Stored entries:
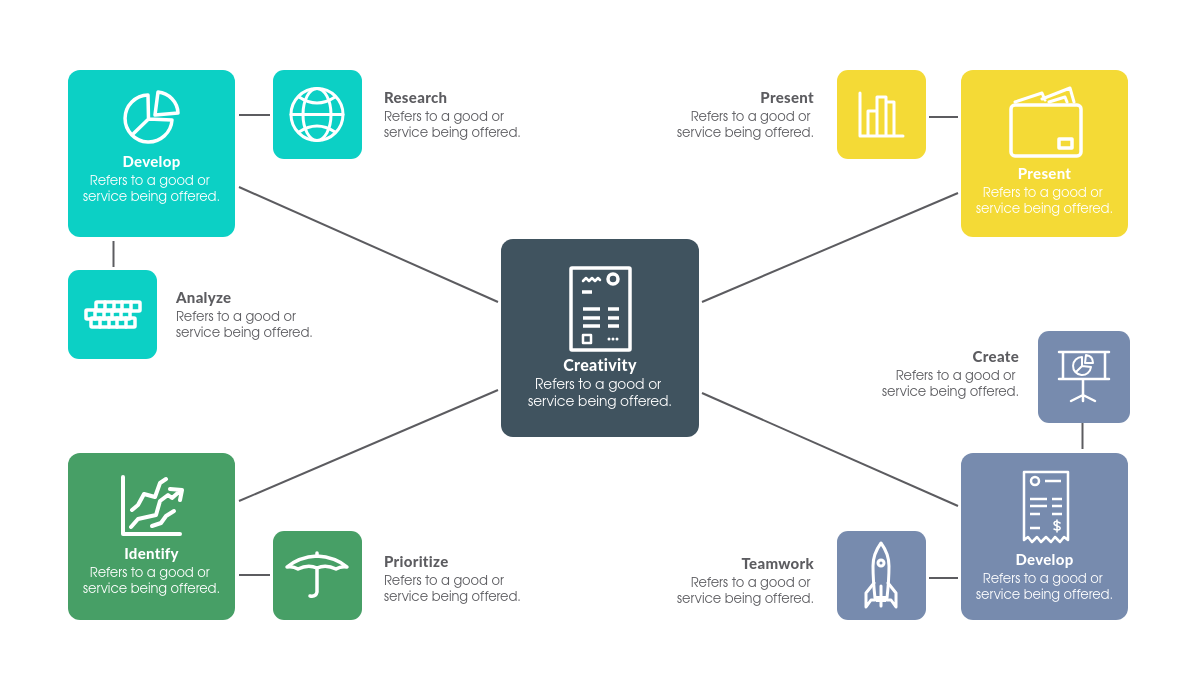
<!DOCTYPE html>
<html lang="en">
<head>
<meta charset="utf-8">
<title>Creativity mind map</title>
<style>
:root {
  --paper: #ffffff;
  --ink: #5c5c60;
  --slate: #40535f;
  --teal: #0cd0c5;
  --yellow: #f4da36;
  --green: #479f66;
  --blue: #778bae;
}
* { box-sizing: border-box; margin: 0; }
body { width: 1200px; height: 675px; overflow: hidden; background: var(--paper); }
.map { position: relative; width: 1200px; height: 675px; overflow: hidden; color: var(--ink); }
.connectors { position: absolute; left: 0; top: 0; stroke: var(--ink); stroke-width: 2; }
.card, .tile, .label { position: absolute; left: var(--x); top: var(--y); }
.card {
  display: flex; flex-direction: column; align-items: center;
  width: 167px; height: 167px; border-radius: 12px;
  background: var(--fill); color: var(--paper); text-align: center;
}
.tile { width: 89px; height: 89px; border-radius: 11px; background: var(--fill); }
.tile.large { width: 92px; height: 92px; }
.tile svg { display: block; }
.icon { flex: none; fill: none; stroke: var(--paper); stroke-width: 3.5; stroke-linecap: round; stroke-linejoin: round; }
.solid { fill: var(--paper); stroke: none; }
.teal { --fill: var(--teal); }
.yellow { --fill: var(--yellow); }
.green { --fill: var(--green); }
.blue { --fill: var(--blue); }
.label { width: 150px; }
.label.right { text-align: right; }
h1, h2 { font: 800 15px/20px Lato, "Open Sans", sans-serif; letter-spacing: .3px; margin-bottom: 2px; }
p { font: 400 13px/16px "TeX Gyre Adventor", "Open Sans", sans-serif; white-space: nowrap; letter-spacing: -.05px; }
.card.center { --fill: var(--slate); width: 198px; height: 198px; }
.center h1 { font-size: 16px; }
.center p { font-size: 13.7px; line-height: 17.5px; }
</style>
</head>
<body>
<main class="map">
  <svg class="connectors" width="1200" height="675" viewBox="0 0 1200 675" aria-hidden="true">
    <line x1="239" y1="187" x2="498" y2="302"/>
    <line x1="239" y1="501" x2="498" y2="390"/>
    <line x1="702" y1="302" x2="958" y2="193"/>
    <line x1="702" y1="393" x2="958" y2="506"/>
    <line x1="239" y1="115" x2="270" y2="115"/>
    <line x1="113.5" y1="241" x2="113.5" y2="267"/>
    <line x1="239" y1="575" x2="270" y2="575"/>
    <line x1="929" y1="117" x2="958" y2="117"/>
    <line x1="929" y1="578" x2="958" y2="578"/>
    <line x1="1082.5" y1="423" x2="1082.5" y2="449"/>
  </svg>

  <section class="card center" style="--x:501px;--y:238.5px">
    <svg class="icon" width="198" height="116" viewBox="501 239 198 116" aria-hidden="true">
      <rect x="571" y="268" width="59" height="82" rx="1"/>
      <path stroke-width="2.5" d="M583 281l3-3 3 3 3-3 3 3 3-3 2 2"/>
      <circle cx="613" cy="279" r="5"/>
      <path stroke-linecap="butt" d="M582 292h10M583 309h17M583 318h17M583 326h17M608 309h11M608 318h11M608 326h11"/>
      <rect x="583" y="335" width="8" height="8" stroke-width="2.5"/>
      <path stroke-width="3" d="M609 339h0M613 339h0M617 339h0"/>
    </svg>
    <h1>Creativity</h1>
    <p>Refers to a good or&nbsp;<br>service being offered.</p>
  </section>

  <section class="card teal" style="--x:68px;--y:70px">
    <svg class="icon" width="167" height="81" viewBox="68 70 167 81" aria-hidden="true">
      <path d="M148 95A23.500 23.500 0 1 0 172 120L148.500 119ZM148.500 119L132 135"/>
      <path d="M158 92A22 22 0 0 1 178 113L155 115Z"/>
    </svg>
    <h2>Develop</h2>
    <p>Refers to a good or&nbsp;<br>service being offered.</p>
  </section>
  <div class="tile teal" style="--x:273px;--y:70px">
    <svg class="icon" width="89" height="89" viewBox="273 70 89 89" aria-hidden="true">
      <g stroke-width="3">
        <circle cx="317" cy="114.500" r="26"/>
        <ellipse cx="317" cy="114.500" rx="14" ry="26"/>
        <path d="M291 114.500h52M299 97q18 12 36 0M299 132q18-12 36 0"/>
      </g>
    </svg>
  </div>
  <section class="label" style="--x:384px;--y:87px">
    <h2>Research</h2>
    <p>Refers to a good or<br>service being offered.</p>
  </section>
  <div class="tile teal" style="--x:68px;--y:270px">
    <svg class="icon" width="89" height="89" viewBox="68 270 89 89" aria-hidden="true">
      <defs>
        <g id="coin-row">
          <rect width="44" height="9" rx="1"/>
          <path d="M9 0v9M18 0v9M26 0v9M35 0v9"/>
        </g>
      </defs>
      <g stroke-width="3.500">
        <use href="#coin-row" x="96" y="302"/>
        <use href="#coin-row" x="86" y="310"/>
        <use href="#coin-row" x="91" y="318"/>
      </g>
    </svg>
  </div>
  <section class="label" style="--x:176px;--y:287px">
    <h2>Analyze</h2>
    <p>Refers to a good or<br>service being offered.</p>
  </section>

  <section class="card green" style="--x:68px;--y:452.5px">
    <svg class="icon" width="167" height="90" viewBox="68 453 167 90" aria-hidden="true">
      <g stroke-width="4">
        <path d="M123 477v57h57"/>
        <path d="M132 510l6-5 6-11 11 3 5-14 6-4"/>
        <path d="M131 527l7-8 18-4 4-14 8-6 4 3 8-7M170 489l12 1-2 10"/>
        <path d="M152 526l9-3 5-7 8-5"/>
      </g>
    </svg>
    <h2>Identify</h2>
    <p>Refers to a good or&nbsp;<br>service being offered.</p>
  </section>
  <div class="tile green" style="--x:273px;--y:530.5px">
    <svg class="icon" width="89" height="89" viewBox="273 531 89 89" aria-hidden="true">
      <path d="M287 567Q299 557 317 556Q335 557 347 567Q341 566 336 569Q326 564 317 568Q308 564 298 569Q293 566 287 567ZM317 553v3M317 568v24q-1 5-7 4"/>
    </svg>
  </div>
  <section class="label" style="--x:384px;--y:551px">
    <h2>Prioritize</h2>
    <p>Refers to a good or<br>service being offered.</p>
  </section>

  <section class="card yellow" style="--x:961px;--y:70px">
    <svg class="icon" width="167" height="93" viewBox="961 70 167 93" aria-hidden="true">
      <rect x="1011" y="105" width="70" height="51" rx="4"/>
      <path stroke-width="3" d="M1015 102l27-9 3 7M1042 99l28-11 4 14M1049 102l16-5 2 5"/>
      <rect x="1059" y="139" width="13" height="9"/>
    </svg>
    <h2>Present</h2>
    <p>Refers to a good or&nbsp;<br>service being offered.</p>
  </section>
  <div class="tile yellow" style="--x:837px;--y:70px">
    <svg class="icon" width="89" height="89" viewBox="837 70 89 89" aria-hidden="true">
      <path stroke-width="3" d="M860 93v43h43M868 135v-24h9v24M877 111v-14h9v38M886 102h8v33"/>
    </svg>
  </div>
  <section class="label right" style="--x:664px;--y:87px">
    <h2>Present</h2>
    <p>Refers to a good or&nbsp;<br>service being offered.</p>
  </section>

  <section class="card blue" style="--x:961px;--y:452.5px">
    <svg class="icon" width="167" height="96" viewBox="961 453 167 96" aria-hidden="true">
      <g stroke-width="2.500">
        <path d="M1024 540V472h44v68l-4-3-4 5-5-5-4 5-5-5-5 5-4-5-5 5-4-5Z"/>
        <circle cx="1035" cy="481" r="4"/>
        <path stroke-linecap="butt" d="M1045 481h16M1030 499h17M1030 506h17M1030 514h10M1052 499h10M1052 506h10M1052 514h10M1030 528h10"/>
        <path stroke-width="1.500" d="M1060 523q-5-3-6 0q0 2 3 3q4 1 3 3q-2 2-6 0M1057 520v12"/>
      </g>
    </svg>
    <h2>Develop</h2>
    <p>Refers to a good or&nbsp;<br>service being offered.</p>
  </section>
  <div class="tile blue large" style="--x:1037.5px;--y:330.5px">
    <svg class="icon" width="92" height="92" viewBox="1038 331 92 92" aria-hidden="true">
      <g stroke-width="2.500">
        <path d="M1059 352h50M1059 379h50M1063 352v27M1105 352v27M1083 380v21M1083 395l-12 6M1083 395l12 6"/>
        <path stroke-width="2" d="M1082 357a9 9 0 1 0 9 10l-9-1ZM1082 366l-6 6M1086 355q7 1 7 8l-8 0Z"/>
      </g>
    </svg>
  </div>
  <section class="label right" style="--x:869px;--y:346px">
    <h2>Create</h2>
    <p>Refers to a good or&nbsp;<br>service being offered.</p>
  </section>
  <div class="tile blue" style="--x:837px;--y:530.5px">
    <svg class="icon" width="89" height="89" viewBox="837 531 89 89" aria-hidden="true">
      <g stroke-width="3">
        <path d="M881 543Q873 554 873 566Q873 580 875 598H887Q889 580 889 566Q889 554 881 543Z"/>
        <path d="M874 583l-8 10v14l5-7 4 0M888 583l8 10v14l-5-7-4 0M881 586v20"/>
        <circle cx="881" cy="563" r="3"/>
      </g>
      <rect class="solid" x="876" y="596" width="10" height="6"/>
    </svg>
  </div>
  <section class="label right" style="--x:664px;--y:553px">
    <h2>Teamwork</h2>
    <p>Refers to a good or&nbsp;<br>service being offered.</p>
  </section>
</main>
</body>
</html>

# Task
Pull every line containing "blue" out of the records.

# Task response
  --blue: #778bae;
.blue { --fill: var(--blue); }
  <section class="card blue" style="--x:961px;--y:452.5px">
  <div class="tile blue large" style="--x:1037.5px;--y:330.5px">
  <div class="tile blue" style="--x:837px;--y:530.5px">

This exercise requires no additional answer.